Hold off on the 'D' word
Spurs' achievement impressive, but this is no dynasty
Posted: Friday June 15, 2007 12:17PM; Updated: Friday June 15, 2007 2:28PM
CLEVELAND -- All right, let's get all the reasons we would not consider the San Antonio Spurs one of history's most successful franchises out of the way immediately.
They never had to win a championship against Michael Jordan, a notorious spoiler of the Clyde Drexler Trail Blazers, the Charles Barkley Suns, the Gary Payton SuperSonics and the John Stockton-Karl Malone Jazz.
They play in a league diluted by expansion.
Their first title, in 1999, occurred in a lockout-shortened season.
Their most recent championship came against what was surely one of the worst Finals teams ever, LeBron James' individual brilliance notwithstanding.

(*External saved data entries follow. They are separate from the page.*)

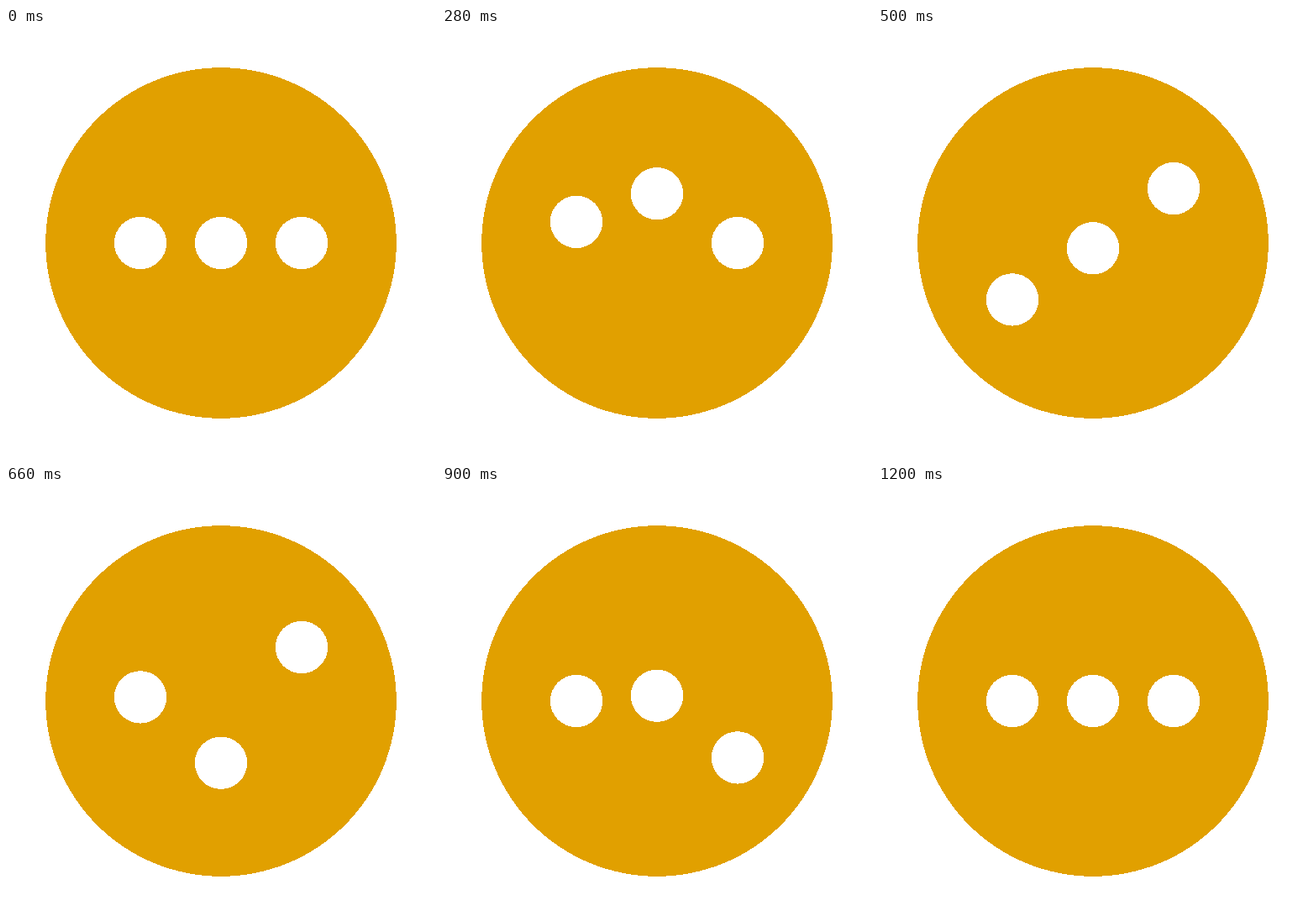
Recreate the animation shown at these times as an HTML page. Size 512 px wide and 512 px high, loop 1.22 s.

```html
<!DOCTYPE html>
<html lang="en">
<head>
<meta charset="utf-8">
<title>Typing dots</title>
<style>
  html, body { margin: 0; width: 100%; height: 100%; overflow: hidden; background: #fff; }
  svg { display: block; width: 100%; height: 100%; shape-rendering: crispEdges; }
</style>
</head>
<body>
<svg viewBox="0 0 512 512">
  <circle cx="256" cy="256" r="208.8" fill="#e1a000"/>
  <g fill="#fff">
    <circle class="dot" cx="160" cy="256" r="31.2"/>
    <circle class="dot" cx="256" cy="256" r="31.2"/>
    <circle class="dot" cx="352" cy="256" r="31.2"/>
  </g>
</svg>
<script>
const LOOP = 1220, TICK = 20, STAGGER = 200;
const TIMES = [0, 260, 540, 800];
const HEIGHTS = [256, 192, 320, 256];
const dots = document.querySelectorAll('.dot');

function easeOutBack(x) {
  const s = 1.70158, p = x - 1;
  return 1 + p * p * ((s + 1) * p + s);
}

function heightAt(t) {
  if (t <= 0 || t >= TIMES[3]) return HEIGHTS[0];
  const i = TIMES.findIndex(end => t <= end);
  const x = (t - TIMES[i - 1]) / (TIMES[i] - TIMES[i - 1]);
  return HEIGHTS[i - 1] + (HEIGHTS[i] - HEIGHTS[i - 1]) * easeOutBack(x);
}

function draw() {
  const t = Math.floor(performance.now() % LOOP / TICK) * TICK;
  dots.forEach((dot, i) => dot.setAttribute('cy', heightAt(t - i * STAGGER)));
  requestAnimationFrame(draw);
}
draw();
</script>
</body>
</html>
```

OK, that said, San Antonio's fourth title in nine years, completed Thursday night at Quicken Loans Arena in Cleveland, is a monumental accomplishment that should give the Spurs a permanent place in sports history.
Let's just not bring up the "D" word. The Spurs are not a dynasty. They haven't suggested that about themselves. To me, a dynasty means this: A team must win more than half the championships over a decade and be considered the clear favorite in most of those seasons. A decade is a random measure, of course, but dynasty-dom has to be demonstrated over an extended period of time; the Mings, after all, lasted from 1368 to 1644. (Not the Yao Mings.)

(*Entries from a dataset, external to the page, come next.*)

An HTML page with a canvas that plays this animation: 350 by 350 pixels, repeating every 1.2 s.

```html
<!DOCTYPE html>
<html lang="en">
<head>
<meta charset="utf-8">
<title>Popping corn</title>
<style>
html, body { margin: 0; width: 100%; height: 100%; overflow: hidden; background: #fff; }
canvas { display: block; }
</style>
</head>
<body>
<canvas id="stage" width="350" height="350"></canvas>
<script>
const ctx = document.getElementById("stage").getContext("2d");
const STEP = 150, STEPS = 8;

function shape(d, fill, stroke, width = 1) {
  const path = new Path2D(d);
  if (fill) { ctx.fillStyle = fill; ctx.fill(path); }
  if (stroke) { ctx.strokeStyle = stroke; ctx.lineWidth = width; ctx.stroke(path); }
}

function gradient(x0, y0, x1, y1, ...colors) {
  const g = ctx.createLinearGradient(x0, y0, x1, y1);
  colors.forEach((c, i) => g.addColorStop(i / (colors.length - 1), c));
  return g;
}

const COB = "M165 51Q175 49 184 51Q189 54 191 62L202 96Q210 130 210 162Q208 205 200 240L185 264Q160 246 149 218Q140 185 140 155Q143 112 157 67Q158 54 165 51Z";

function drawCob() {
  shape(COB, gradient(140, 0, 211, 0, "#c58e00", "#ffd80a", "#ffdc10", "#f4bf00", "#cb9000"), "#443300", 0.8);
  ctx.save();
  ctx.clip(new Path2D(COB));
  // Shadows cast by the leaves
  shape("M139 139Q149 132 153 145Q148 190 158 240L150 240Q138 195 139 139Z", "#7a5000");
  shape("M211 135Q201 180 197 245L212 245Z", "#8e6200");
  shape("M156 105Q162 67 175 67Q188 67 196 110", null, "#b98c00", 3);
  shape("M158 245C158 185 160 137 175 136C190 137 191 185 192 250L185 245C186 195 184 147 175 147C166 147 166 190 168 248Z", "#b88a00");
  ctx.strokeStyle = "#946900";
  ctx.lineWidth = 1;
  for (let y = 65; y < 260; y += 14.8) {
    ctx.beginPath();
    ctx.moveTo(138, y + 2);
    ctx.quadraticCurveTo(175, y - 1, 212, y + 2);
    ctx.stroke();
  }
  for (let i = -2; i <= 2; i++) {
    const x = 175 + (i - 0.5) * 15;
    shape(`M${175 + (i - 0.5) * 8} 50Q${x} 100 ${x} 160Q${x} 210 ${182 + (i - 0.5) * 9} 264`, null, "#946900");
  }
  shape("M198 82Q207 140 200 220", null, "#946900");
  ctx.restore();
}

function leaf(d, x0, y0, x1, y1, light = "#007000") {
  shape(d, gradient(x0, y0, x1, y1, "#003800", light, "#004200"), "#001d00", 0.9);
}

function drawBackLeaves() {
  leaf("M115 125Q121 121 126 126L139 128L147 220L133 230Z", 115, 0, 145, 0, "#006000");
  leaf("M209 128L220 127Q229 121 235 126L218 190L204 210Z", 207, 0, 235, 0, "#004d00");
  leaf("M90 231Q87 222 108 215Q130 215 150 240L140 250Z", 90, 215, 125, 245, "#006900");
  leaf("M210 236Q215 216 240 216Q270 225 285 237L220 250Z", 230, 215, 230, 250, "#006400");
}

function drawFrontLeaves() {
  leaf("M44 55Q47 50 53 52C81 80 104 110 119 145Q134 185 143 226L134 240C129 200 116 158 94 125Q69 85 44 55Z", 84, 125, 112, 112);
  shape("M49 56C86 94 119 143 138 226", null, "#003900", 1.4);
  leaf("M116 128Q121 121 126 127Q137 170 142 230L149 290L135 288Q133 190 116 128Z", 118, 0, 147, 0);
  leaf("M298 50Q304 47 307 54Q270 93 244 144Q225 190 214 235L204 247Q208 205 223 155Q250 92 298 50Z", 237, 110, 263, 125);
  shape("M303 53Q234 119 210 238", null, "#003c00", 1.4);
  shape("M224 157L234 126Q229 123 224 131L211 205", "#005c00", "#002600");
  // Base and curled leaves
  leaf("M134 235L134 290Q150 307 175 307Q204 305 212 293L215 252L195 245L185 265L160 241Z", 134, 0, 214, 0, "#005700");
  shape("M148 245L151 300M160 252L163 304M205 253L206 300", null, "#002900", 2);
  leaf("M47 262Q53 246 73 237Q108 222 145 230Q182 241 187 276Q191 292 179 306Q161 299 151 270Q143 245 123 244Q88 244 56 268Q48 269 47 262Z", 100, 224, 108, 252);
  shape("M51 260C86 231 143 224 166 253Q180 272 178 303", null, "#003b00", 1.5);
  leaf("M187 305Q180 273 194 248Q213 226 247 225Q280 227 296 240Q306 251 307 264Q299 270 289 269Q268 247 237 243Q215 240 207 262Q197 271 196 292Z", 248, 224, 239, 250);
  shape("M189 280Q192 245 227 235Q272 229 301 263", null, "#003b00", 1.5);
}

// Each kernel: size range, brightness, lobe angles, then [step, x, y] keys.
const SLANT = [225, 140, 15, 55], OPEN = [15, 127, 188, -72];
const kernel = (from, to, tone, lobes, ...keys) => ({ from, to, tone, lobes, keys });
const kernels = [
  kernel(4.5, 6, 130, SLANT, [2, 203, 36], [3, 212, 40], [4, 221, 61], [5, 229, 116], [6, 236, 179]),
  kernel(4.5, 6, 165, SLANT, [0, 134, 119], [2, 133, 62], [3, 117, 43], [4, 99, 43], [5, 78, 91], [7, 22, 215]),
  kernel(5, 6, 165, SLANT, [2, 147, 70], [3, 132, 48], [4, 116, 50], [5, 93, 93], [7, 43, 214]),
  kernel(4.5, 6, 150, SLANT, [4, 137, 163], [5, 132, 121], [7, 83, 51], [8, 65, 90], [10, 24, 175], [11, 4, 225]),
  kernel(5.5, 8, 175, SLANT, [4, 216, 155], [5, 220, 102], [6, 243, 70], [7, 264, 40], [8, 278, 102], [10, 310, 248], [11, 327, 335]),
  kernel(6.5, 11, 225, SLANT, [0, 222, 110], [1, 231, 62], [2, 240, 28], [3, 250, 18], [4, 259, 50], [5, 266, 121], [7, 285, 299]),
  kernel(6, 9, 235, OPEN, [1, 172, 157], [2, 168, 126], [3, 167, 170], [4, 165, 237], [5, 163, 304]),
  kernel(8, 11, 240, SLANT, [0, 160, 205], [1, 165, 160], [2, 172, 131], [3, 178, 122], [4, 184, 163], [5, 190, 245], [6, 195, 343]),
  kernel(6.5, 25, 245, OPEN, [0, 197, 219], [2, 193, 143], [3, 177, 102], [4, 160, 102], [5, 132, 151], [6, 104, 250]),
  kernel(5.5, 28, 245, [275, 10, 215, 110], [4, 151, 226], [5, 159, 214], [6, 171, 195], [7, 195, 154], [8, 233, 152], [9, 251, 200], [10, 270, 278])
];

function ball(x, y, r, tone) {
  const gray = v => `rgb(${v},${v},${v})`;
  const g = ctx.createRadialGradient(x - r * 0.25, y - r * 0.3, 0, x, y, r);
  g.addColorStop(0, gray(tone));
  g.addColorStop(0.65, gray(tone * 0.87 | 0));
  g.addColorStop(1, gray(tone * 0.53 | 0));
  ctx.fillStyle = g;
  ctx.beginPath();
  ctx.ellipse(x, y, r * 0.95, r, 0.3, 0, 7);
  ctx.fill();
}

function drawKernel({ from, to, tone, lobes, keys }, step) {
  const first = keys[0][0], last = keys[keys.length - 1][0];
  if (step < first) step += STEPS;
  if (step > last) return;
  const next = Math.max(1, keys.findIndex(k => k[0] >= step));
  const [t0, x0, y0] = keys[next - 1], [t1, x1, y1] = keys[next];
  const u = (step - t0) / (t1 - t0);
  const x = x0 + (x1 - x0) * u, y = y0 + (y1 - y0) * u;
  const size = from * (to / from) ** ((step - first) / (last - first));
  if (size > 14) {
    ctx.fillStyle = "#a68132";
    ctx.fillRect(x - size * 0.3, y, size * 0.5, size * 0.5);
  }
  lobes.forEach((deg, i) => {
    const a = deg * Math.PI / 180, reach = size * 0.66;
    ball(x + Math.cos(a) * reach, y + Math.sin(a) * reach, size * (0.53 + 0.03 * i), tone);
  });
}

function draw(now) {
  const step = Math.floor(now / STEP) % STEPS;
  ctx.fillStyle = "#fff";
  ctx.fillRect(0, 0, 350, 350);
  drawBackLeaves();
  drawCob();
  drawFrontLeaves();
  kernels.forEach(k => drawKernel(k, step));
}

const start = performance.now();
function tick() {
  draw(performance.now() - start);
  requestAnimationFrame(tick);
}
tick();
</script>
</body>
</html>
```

In my view, only two franchises truly qualify as a dynasty -- the Boston Celtics, who, absurdly, won 11 championships in 13 seasons from 1957 to 1969 during the Bill Russell days, and Jordan's Chicago Bulls, who won six titles in eight years (the franchise's only championships) from '91 to '98.
Overall, the Celtics have won 16 titles (though a contemporary cynic would have to note that not a single one has come since '86). That career record is challenged only by the Lakers, who have 14 championships, five of them when the team was in Minneapolis, which was the dominant franchise in the NBA's first decade. But the Lakers have never had a true dynasty. They won five titles from '80 to '88, a tremendous achievement to be sure, but they clearly shared the decade with the Celtics, who won three titles in seven seasons. And they would've needed a couple more with the Shaquille O'Neal-Kobe Bryant combo to meet the dynasty standard in the early years of this century.

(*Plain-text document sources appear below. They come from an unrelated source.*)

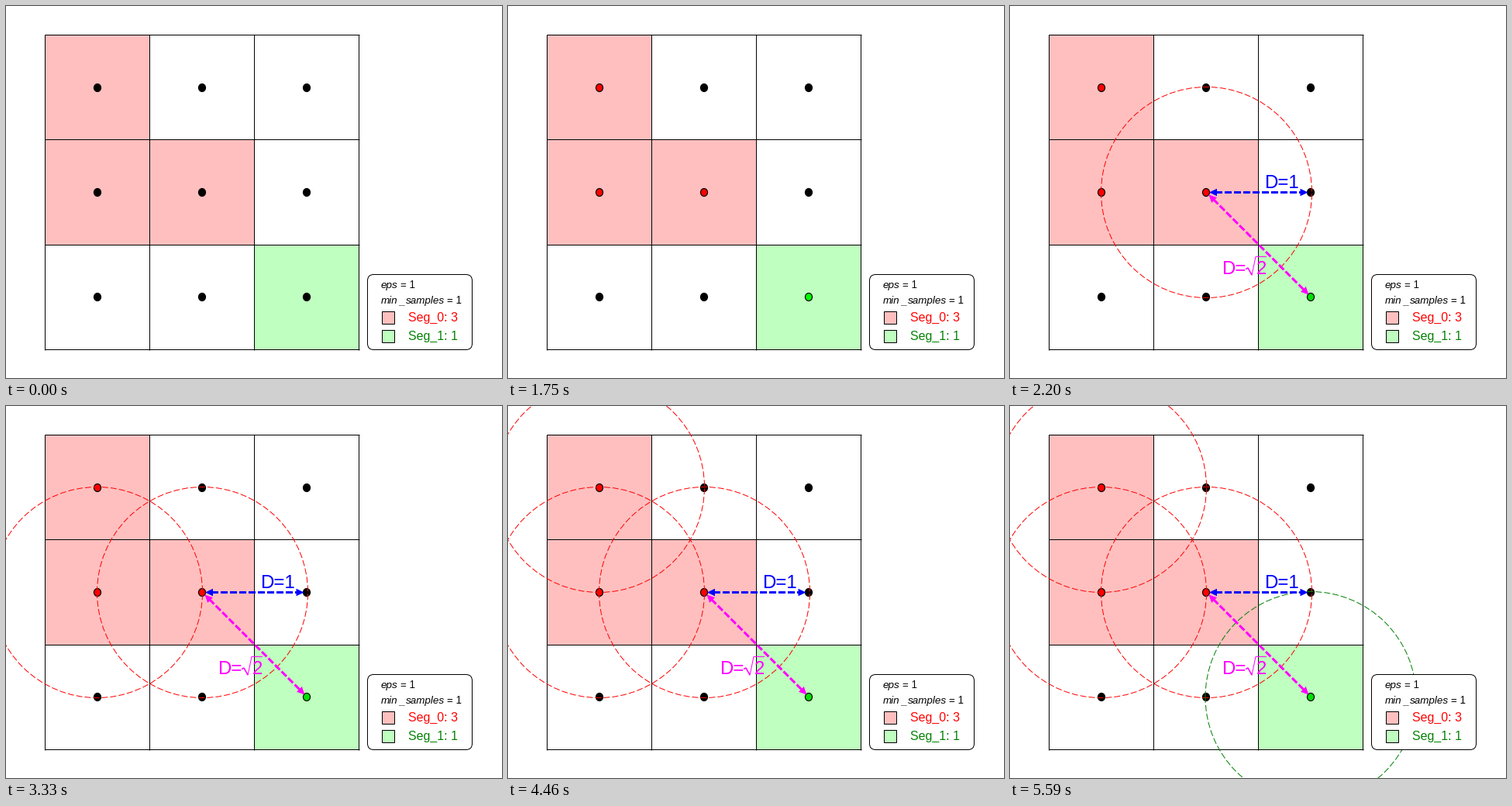
These frames come from a looping animation (640 px wide and 480 px high, 6720 ms). A matplotlib script:

```python
import matplotlib.pyplot as plt
from matplotlib.animation import FuncAnimation
from matplotlib.patches import Ellipse, FancyBboxPatch, Polygon, Rectangle
import numpy as np

W, H, DPI = 640, 480, 100
PX = 72 / DPI  # points per pixel
LOOP, TICK = 6720, 20
STARTS = [1070, 2200, 3330, 4460, 5590]

PINK, MINT = "#ffbfbf", "#bfffbf"
RED, GREEN, BLUE, MAGENTA = "#ff0000", "#008000", "#0000ff", "#ff00ff"
COLS, ROWS = [118, 253, 388], [105.5, 240.5, 375.5]
XS, YS = [50, 185, 320, 455], [37, 172, 308, 443]
SEGMENTS = {(0, 0): 0, (0, 1): 0, (1, 1): 0, (2, 2): 1}

plt.rcParams["text.hinting"] = "native"
fig = plt.figure(figsize=(W / DPI, H / DPI), dpi=DPI, facecolor="white")
ax = fig.add_axes([0, 0, 1, 1])
ax.set_xlim(0, W)
ax.set_ylim(H, 0)
ax.axis("off")


# Straight edges at whole coordinates snap to the centre of that pixel.
def box(x, y, w, h, fill, edge="none", z=1):
    ax.add_patch(Rectangle((x, y), w, h, fc=fill, ec=edge, lw=PX, zorder=z))


def label(x, y, text, size, color="black", style="normal", z=8):
    return ax.text(x, y, text, size=size * PX, color=color, style=style,
                   family="Liberation Sans", va="baseline", zorder=z)


def line(xs, ys, color, width=1, z=2, **kw):
    return ax.plot(xs, ys, color=color, lw=width * PX, zorder=z,
                   solid_capstyle="butt", **kw)[0]


def ring(x, y, color):
    return ax.add_patch(Ellipse((x, y), 272, 272, angle=-90, fc="none",
                                ec=color, lw=PX, ls=(0, (8, 3)), zorder=4.5))


def arrow(start, end, color, head=10, half=4.8):
    a, b = np.array(start), np.array(end)
    u = (b - a) / np.hypot(*(b - a))
    n = np.array([-u[1], u[0]]) * half
    parts = [line(*zip(a + u * (head - 2), b - u * (head - 2)), color, 3, 5,
                  ls=(0, (3, 1)), snap=False)]
    for tip, d in ((a, u), (b, -u)):
        base = tip + d * head
        parts.append(ax.add_patch(Polygon([tip, base + n, base - n],
                                          fc=color, ec="none", zorder=5)))
    return parts


# Grid cells, lines and centre dots
for (c, r), seg in SEGMENTS.items():
    box(XS[c], YS[r], XS[c + 1] - XS[c], YS[r + 1] - YS[r], (PINK, MINT)[seg])
for x in XS:
    line([x, x], [YS[0], YS[-1] + 1], "black")
for y in YS:
    line([XS[0], XS[-1] + 1], [y, y], "black")
dots = {}
for c, x in enumerate(COLS):
    for r, y in enumerate(ROWS):
        dots[c, r] = ax.add_patch(Ellipse((x, y), 9, 10, fc="black",
                                          ec="black", lw=1.2 * PX, zorder=4))

# Legend
ax.add_patch(FancyBboxPatch((466.5, 346.5), 135, 97, fc="white", ec="black",
                            boxstyle="round,pad=0,rounding_size=8",
                            lw=PX, zorder=6))
label(484, 364, "eps", 13.33, style="italic")
label(509, 364, "= 1", 13.33)
for x, word in ((484, "min"), (507, "_"), (516, "samples")):
    label(x, 384, word, 13.33, style="italic")
label(569, 384, "= 1", 13.33)
for y, fill, color, text in ((394, PINK, RED, "Seg_0: 3"),
                             (418, MINT, GREEN, "Seg_1: 1")):
    box(485, y, 16, 16, fill, "black", 7)
    label(519, y + 13, text, 16, color)

# Distances
measures = [
    *arrow((257, 240.5), (384.5, 240.5), BLUE),
    *arrow((256.5, 243.5), (385.5, 372.5), MAGENTA),
    label(328, 235, "D=1", 24, BLUE),
    label(273, 346, "D=", 24, MAGENTA),
    label(318, 346, "2", 24, MAGENTA),
    line([304, 307, 312], [339.5, 338, 347], MAGENTA, 1.6, 8),
    line([312, 317, 331], [347.5, 323.5, 323.5], MAGENTA, 1, 8),
]

# Neighbourhood rings, in order of appearance
rings = [ring(253.5, 240.5, RED), ring(117.5, 240.5, RED),
         ring(117.5, 104.5, RED), ring(388, 375.5, GREEN)]


def update(frame):
    step = sum(frame >= s // TICK for s in STARTS)
    lime = "#00ff00" if step == 1 else "#00e000"
    for cell, seg in SEGMENTS.items():
        dots[cell].set_facecolor((RED, lime)[seg] if step else "black")
    for part in measures:
        part.set_visible(step >= 2)
    for i, circle in enumerate(rings):
        circle.set_visible(step >= i + 2)
    return [*dots.values(), *measures, *rings]


anim = FuncAnimation(fig, update, frames=LOOP // TICK, interval=TICK,
                     init_func=lambda: update(0), repeat=True, repeat_delay=0)
plt.show()
```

Which brings us to the Spurs. Four titles in nine years in an era of free agency and revolving-door coaches is a monumental accomplishment. Tim Duncan and Gregg Popovich have been around for all four. Duncan's complementary pieces (Tony Parker, Manu Ginobili, Bruce Bowen) have been there for the last three. One thing the Spurs have not done, however, is repeat, a fact pointed out to Popovich on Thursday night.
"Will that be extra motivation for next season?" he was asked.
"I don't give a s---," Pop said with a smile.
My guess is, he does. And if the Spurs win again, we'll resume this conversation.
Jack McCallum is the author of "Seven Seconds or Less: My Season on the Bench with the Runnin' and Gunnin' Phoenix Suns," a behind-the-scenes account of the Suns' 2005-06 season. Click here to order a copy.